The resurgence of small family farms and the organic food craze is creating a demand for workers with skills long abandoned for industry and technology.

"There's a need to train in food security and healthy food," Dyer said. "We need to make sure these kids know that's a viable career choice."

Many of the children don't see college as an option but could learn to live off the land, she said.

"It's a career path they can pursue with more fresh markets and community gardens," Dyer said.

Linda Finley, the program director for the home, sees the benefits.

After Twin Cedars Youth & Family Services took over managing the home in 2009, she realized the evolution of Mumford's ministry is a professional history of homelessness in America.

"The more we became industrial from agrarian, the more homelessness became prevalent as well," Finley said.

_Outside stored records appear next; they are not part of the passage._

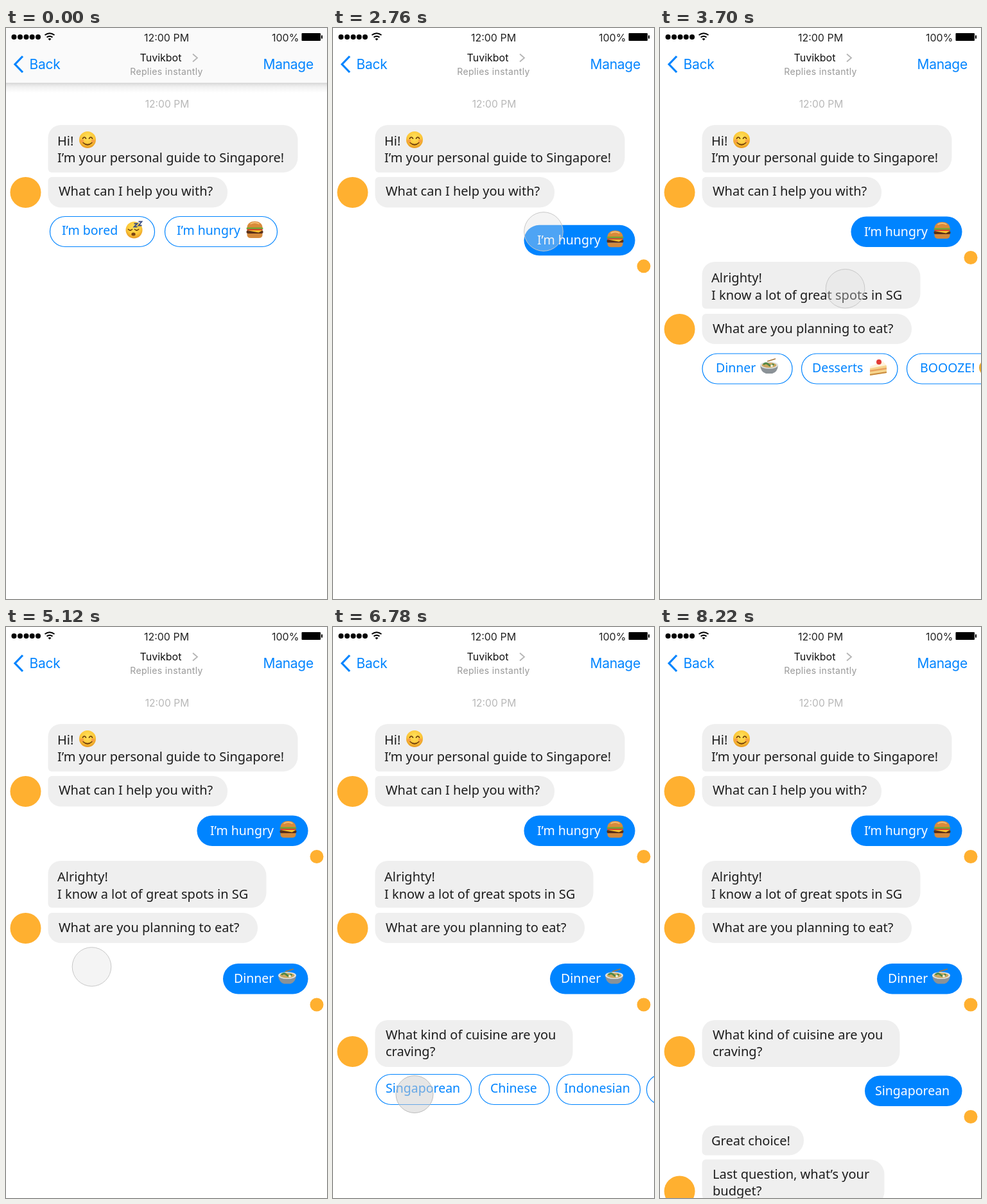
Write an HTML page that moves like this. It is 500x889 px and loops after 8.88 s.

```html
<!DOCTYPE html>
<html lang="en">
<head>
<meta charset="utf-8">
<title>Chat guide</title>
<style>
html, body { margin: 0; width: 100%; height: 100%; overflow: hidden; background: #fff; }
svg { display: block; width: 100%; height: 100%; }
text { font-family: "Noto Sans", sans-serif; font-size: 20px; fill: #1c1c1c; white-space: pre; }
.ui { font-family: Inter, sans-serif; }
.link { fill: #0084ff; font-size: 19.5px; }
.sent { fill: #fff; font-size: 19.5px; }
</style>
</head>
<body>
<svg id="stage" viewBox="0 0 500 889" xmlns="http://www.w3.org/2000/svg">
  <defs>
    <linearGradient id="shade" x1="0" y1="0" x2="0" y2="1">
      <stop offset="0" stop-color="#dcdcdc"/><stop offset=".4" stop-color="#f2f2f2"/><stop offset="1" stop-color="#fff"/>
    </linearGradient>
    <radialGradient id="face" cx=".5" cy=".35" r=".7">
      <stop offset="0" stop-color="#ffe25c"/><stop offset=".6" stop-color="#fcc738"/><stop offset="1" stop-color="#e08a1c"/>
    </radialGradient>
    <g id="smile">
      <circle r="13" fill="url(#face)"/>
      <g fill="none" stroke="#6b3b0c" stroke-width="1.7" stroke-linecap="round">
        <path d="M-7.5-2q2.5-4 5 0M2.5-2q2.5-4 5 0M-7 4.500q7 6.500 14 0"/>
      </g>
      <g fill="#f58a4a" opacity=".6"><circle cx="-8.500" cy="2" r="2.800"/><circle cx="8.500" cy="2" r="2.800"/></g>
    </g>
    <g id="sleepy">
      <circle r="13" fill="url(#face)"/>
      <path d="M-9-1q3 3 6 0M1-1q3 3 6 0" fill="none" stroke="#6b3b0c" stroke-width="1.700" stroke-linecap="round"/>
      <ellipse cx="-1" cy="6.500" rx="3.200" ry="2.500" fill="#7a4312"/>
      <path d="M0-10h5l-5 5h5M7-13h5l-5 6h5" fill="none" stroke="#3b4f86" stroke-width="1.800"/>
    </g>
    <g id="burger">
      <path d="M-12-3C-12-10-6-13 0-13S12-10 12-3z" fill="#d98a3a"/>
      <path d="M-7-9q7-4 14 0" fill="none" stroke="#f3bd74" stroke-width="2"/>
      <rect x="-13" y="-3.500" width="26" height="3" rx="1.500" fill="#6fa536"/>
      <rect x="-12" y="-1" width="24" height="2.500" fill="#d9432f"/>
      <rect x="-13" y="1" width="26" height="5" rx="2.500" fill="#5b3018"/>
      <path d="M-12 1h24l-6 3.500z" fill="#fbc02d"/>
      <path d="M-12 6h24v2q0 5-6 5h-12q-6 0-6-5z" fill="#d4893c"/>
    </g>
    <g id="soup">
      <path d="M-3-8L10-12" stroke="#a8773c" stroke-width="1.500"/>
      <path d="M-14-2q1 11 9 13h10q8-2 9-13z" fill="#8b9297"/>
      <ellipse cy="-2" rx="14" ry="5.500" fill="#dfe3e2"/>
      <ellipse cy="-2" rx="11.500" ry="4" fill="#cda760"/>
      <path d="M-9-3q4-4 8 0t8-1" fill="none" stroke="#4f8744" stroke-width="3"/>
      <circle cx="4" cy="-1" r="2" fill="#f5efd9"/>
    </g>
    <g id="cake">
      <path d="M-13-1L7-9l6 6v11l-26 4z" fill="#f6d58d"/>
      <path d="M-13-2L7-10l6 6-26 5z" fill="#fff3dc"/>
      <path d="M-13 5l26-4" stroke="#e9a15e" stroke-width="2.500"/>
      <path d="M-13 11l26-4" stroke="#c98a3d" stroke-width="2"/>
      <circle cx="1" cy="-9" r="4" fill="#e23b35"/>
    </g>
  </defs>
  <g id="chat"></g>
  <g id="header">
    <g id="bar">
      <rect width="500" height="86" fill="#fafafa"/>
      <rect y="86" width="500" height="15" fill="url(#shade)"/>
      <path d="M0 86h500" stroke="#cfcfcf"/>
    </g>
    <g><circle cx="12.500" cy="14" r="4"/><circle cx="22" cy="14" r="4"/><circle cx="31.500" cy="14" r="4"/><circle cx="40.700" cy="14" r="4"/><circle cx="50" cy="14" r="4"/></g>
    <path d="M60.500 11q7.500-5.500 15 0M63.500 14.500q4.500-3.500 9 0" fill="none" stroke="#000" stroke-width="2"/>
    <path d="M65.500 17q2.500-2 5 0l-2.500 2.500z"/>
    <rect x="460.500" y="8" width="29.500" height="12" rx="1"/><rect x="491" y="11.500" width="2" height="5"/>
    <path d="M26 44L14 56.500 26 69" fill="none" stroke="#0084ff" stroke-width="3.200"/>
    <path d="M291 40.500l7 6-7 6" fill="none" stroke="#b4b4b4" stroke-width="1.700"/>
  </g>
  <circle id="touch" r="30.500"/>
</svg>
<script>
const LOOP = 8880;
const $ = id => document.getElementById(id);

const label = (x, y, str, cls = '', extra = '') =>
  `<text x="${x}" y="${y}" class="${cls}" ${extra}>${str}</text>`;
const ui = (x, y, size, str, color, anchor = 'middle', gap = 0) =>
  label(x, y, str, 'ui', `text-anchor="${anchor}" style="font-size:${size}px;fill:${color};letter-spacing:${gap}px"`);
const emoji = (name, x, y) => `<use href="#${name}" x="${x}" y="${y}"/>`;
const avatar = (y, x = 30.5, r = 24) => `<circle cx="${x}" cy="${y}" r="${r}" fill="#ffb030"/>`;

// Grey bubble; tl and bl are the left corner radii.
function bubble(y, right, height, tl, bl, lines) {
  const x = 65.5, r = Math.min(23, height / 2), w = right - x;
  const shape = `M${x + tl} ${y}h${w - tl - r}a${r} ${r} 0 0 1 ${r} ${r}v${height - 2 * r}` +
    `a${r} ${r} 0 0 1 ${-r} ${r}h${-(w - r - bl)}a${bl} ${bl} 0 0 1 ${-bl} ${-bl}` +
    `v${-(height - tl - bl)}a${tl} ${tl} 0 0 1 ${tl} ${-tl}z`;
  return `<path d="${shape}" fill="#efefef"/>` + lines.map(l => label(...l)).join('');
}
const chip = (x, right, y, textX, str) =>
  `<rect x="${x}" y="${y}" width="${right - x}" height="47" rx="23.5" fill="#fff" stroke="#0084ff" stroke-width="1.2"/>` +
  label(textX, y + 28.7, str, 'link');
const sent = (x, y, textX, str) =>
  `<rect x="${x}" y="${y}" width="${470.5 - x}" height="47.5" rx="23.7" fill="#0084ff"/>` +
  label(textX, y + 30, str, 'sent') + avatar(y + 64, 484, 10.5);

const outQuad = p => 1 - (1 - p) ** 2;
const outCubic = p => 1 - (1 - p) ** 3;
const inQuad = p => p * p;
const inOut = p => p < .5 ? 4 * p ** 3 : 1 - 4 * (1 - p) ** 3;
const progress = (t, a, b) => Math.min(1, Math.max(0, (t - a) / (b - a)));

// Each part: markup, entry [start, end, dx, dy], time it leaves.
const parts = [
  { html: bubble(151, 454.5, 74, 20, 6, [[80, 183, 'Hi!'], [80, 209, 'I’m your personal guide to Singapore!']]) +
      emoji('smile', 127, 174) + bubble(232, 345, 47.5, 6, 20, [[82, 261, 'What can I help you with?']]) + avatar(256) },
  { html: chip(68.5, 231.5, 293.5, 87, 'I’m bored') + emoji('sleepy', 199.5, 314.5) +
      chip(247.5, 422.5, 293.5, 266, 'I’m hungry') + emoji('burger', 387.5, 314), leave: 2220 },
  { html: sent(297.5, 293.5, 318, 'I’m hungry') + emoji('burger', 439.5, 315), enter: [2380, 3000, 0, 90] },
  { html: bubble(364, 405.5, 73, 20, 6, [[80, 396, 'Alrighty!'], [80, 422.5, 'I know a lot of great spots in SG']]) +
      bubble(445, 392, 47, 6, 20, [[82, 474.5, 'What are you planning to eat?']]) + avatar(469), enter: [2900, 3300, -460, 0] },
  { html: chip(66, 206, 507, 87, 'Dinner') + emoji('soup', 170, 527) +
      chip(220.5, 370, 507, 237, 'Desserts') + emoji('cake', 340, 529) +
      chip(384.5, 560, 507, 405, 'BOOOZE!') + '<circle cx="510" cy="529" r="13" fill="#e8a92c"/>',
    enter: [3160, 3600, 0, 385], leave: 4640 },
  { html: sent(338, 524, 355, 'Dinner') + emoji('soup', 438, 544.5), enter: [4640, 5100, 0, 80] },
  { html: bubble(612, 373.5, 73, 20, 20, [[82, 641.5, 'What kind of cuisine are you'], [82, 668, 'craving?']]) +
      avatar(661), enter: [5200, 5560, -430, 0] },
  { html: chip(67, 215.5, 696.5, 82, 'Singaporean') + chip(227.5, 337, 696.5, 245, 'Chinese') +
      chip(348.5, 478.5, 696.5, 360, 'Indonesian') + chip(488.5, 600, 696.5, 510, 'Indian'),
    enter: [5420, 5840, 0, 195], leave: 6900 },
  { html: sent(319, 698.5, 335, 'Singaporean'), enter: [7020, 7520, 0, 80] },
  { html: bubble(776, 224, 46.5, 20, 6, [[80, 807, 'Great choice!']]) +
      bubble(829, 349.5, 73, 6, 20, [[82, 859, 'Last question, what’s your'], [82, 885, 'budget?']]) +
      avatar(878.5), enter: [7540, 7960, -420, 0] }
];

$('chat').innerHTML = ui(251, 124, 15.6, '12:00 PM', '#b8b8b8') +
  parts.map(p => `<g>${p.html}</g>`).join('');
const groups = $('chat').querySelectorAll(':scope > g');

$('header').insertAdjacentHTML('beforeend',
  ui(250, 20.5, 16, '12:00 PM', '#222') + ui(414, 20.5, 16, '100%', '#222', 'start') +
  ui(241, 52, 16, 'Tuvikbot', '#111') + ui(250, 73, 14, 'Replies instantly', '#999', 'middle', .35) +
  ui(36.5, 64, 21, 'Back', '#0084ff', 'start', -.25) + ui(479, 64, 21, 'Manage', '#0084ff', 'end', -.25));

// start, end, easing, from, control, to
const moves = [
  [360, 780, outQuad, [374, -31], [410, 130], [428, 273]],
  [940, 1560, inOut, [428, 273], [355, 343], [328, 317]],
  [3200, 4360, inOut, [328, 317], [284, 470], [133.5, 529]],
  [6100, 6740, inOut, [133.5, 529], [130, 628], [127, 727.5]],
  [7160, 7900, inOut, [127, 727.5], [250, 560], [335.5, 314.5]],
  [8100, 8220, inQuad, [335.5, 314.5], [365, 140], [385, -32]]
];
const presses = [[2080, 2220], [4520, 4640], [6780, 6900]];

function drawTouch(t) {
  const [start, end, ease, a, c, b] = moves.filter(m => t >= m[0]).pop() || moves[0];
  const s = ease(progress(t, start, end));
  const at = i => (1 - s) ** 2 * a[i] + 2 * s * (1 - s) * c[i] + s * s * b[i];
  const down = presses.some(([from, to]) => t >= from && t < to);
  const touch = $('touch');
  touch.setAttribute('cx', at(0));
  touch.setAttribute('cy', at(1));
  touch.setAttribute('r', down ? 29 : 30.3);
  touch.setAttribute('fill', down ? 'rgba(205,205,205,.5)' : 'rgba(224,224,224,.35)');
  touch.setAttribute('stroke', down ? '#bdbdbd' : '#c8c8c8');
}

function drawPart(part, group, t) {
  let x = 0, y = 0, alpha = 1;
  if (part.enter) {
    const [start, end, dx, dy] = part.enter;
    const rising = dy > 0 && dy < 100;
    const rest = 1 - (rising ? outQuad : outCubic)(progress(t, start, end));
    x = dx * rest;
    y = dy * rest;
    alpha = t < start ? 0 : rising ? progress(t, start, start + 120) : 1;
  }
  if (part.leave) {
    const out = progress(t, part.leave, part.leave + 280);
    x -= 520 * inQuad(out);
    if (out === 1) alpha = 0;
  }
  group.setAttribute('transform', `translate(${x} ${y})`);
  group.setAttribute('opacity', alpha);
}

function frame() {
  const t = performance.now() % LOOP;
  parts.forEach((part, i) => drawPart(part, groups[i], t));
  $('bar').setAttribute('opacity', t < 2220 ? 1 : 0);
  drawTouch(t);
  requestAnimationFrame(frame);
}
frame();
</script>
</body>
</html>
```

It's a particular problem for children whose parents can't or won't care for them.

"This is the most vulnerable population to homelessness, especially in the more severe cases," she said.

Children who have been convinced they would never amount to anything might take pride in the fruit of their labor.

Having something to show for themselves can boost self-esteem.

"It's good to get your hands in the dirt, too," Finley said.

The home's most important crop has always been the youths who live there. Freckled faces from yesteryear look out from faded, sepia-toned photographs pulled from a vast, but crumbling archive.

Steven Gonser, the home's educational services coordinator, is trying to piece together remnants that could be gathered into a more permanent and accessible archive.

Dyer and volunteer Jeff Battcher, who is helping plan the dinner, want to share the home's heritage. They are brainstorming about finding college interns who could help preserve the collection, which includes Bessie Bell Napier's sheepskin from Wesleyan College in the class of 1876.

"There are great stories here. Can you imagine talking to some of these families?" Battcher asked. "We have the makings of a Ken Burns documentary here."

They will be reaching out through social media to connect with some of the lives grafted into the home's nurturing environment.

Finley regularly gets phone calls seeking information from the 1930s and '40s. She tells folks to come see the documents.

A 1952 crop rotation chart pulled from the pile still has viable information.

Dyer and Battcher already are hoping to branch out to blueberries and capitalize on a hidden garden of wildflowers in the woods.

Projects could be tailored to teach children, and sensory gardens could help nurture delicate lives rescued from society's wilderness.

"I love these kids," Dyer said. "They don't have a traditional home where they can tend a garden or learn from grandparents, so we want to do it here."

 

For more on this story:   http://www.macon.com/2012/04/28/2006031/back-to-its-roots.html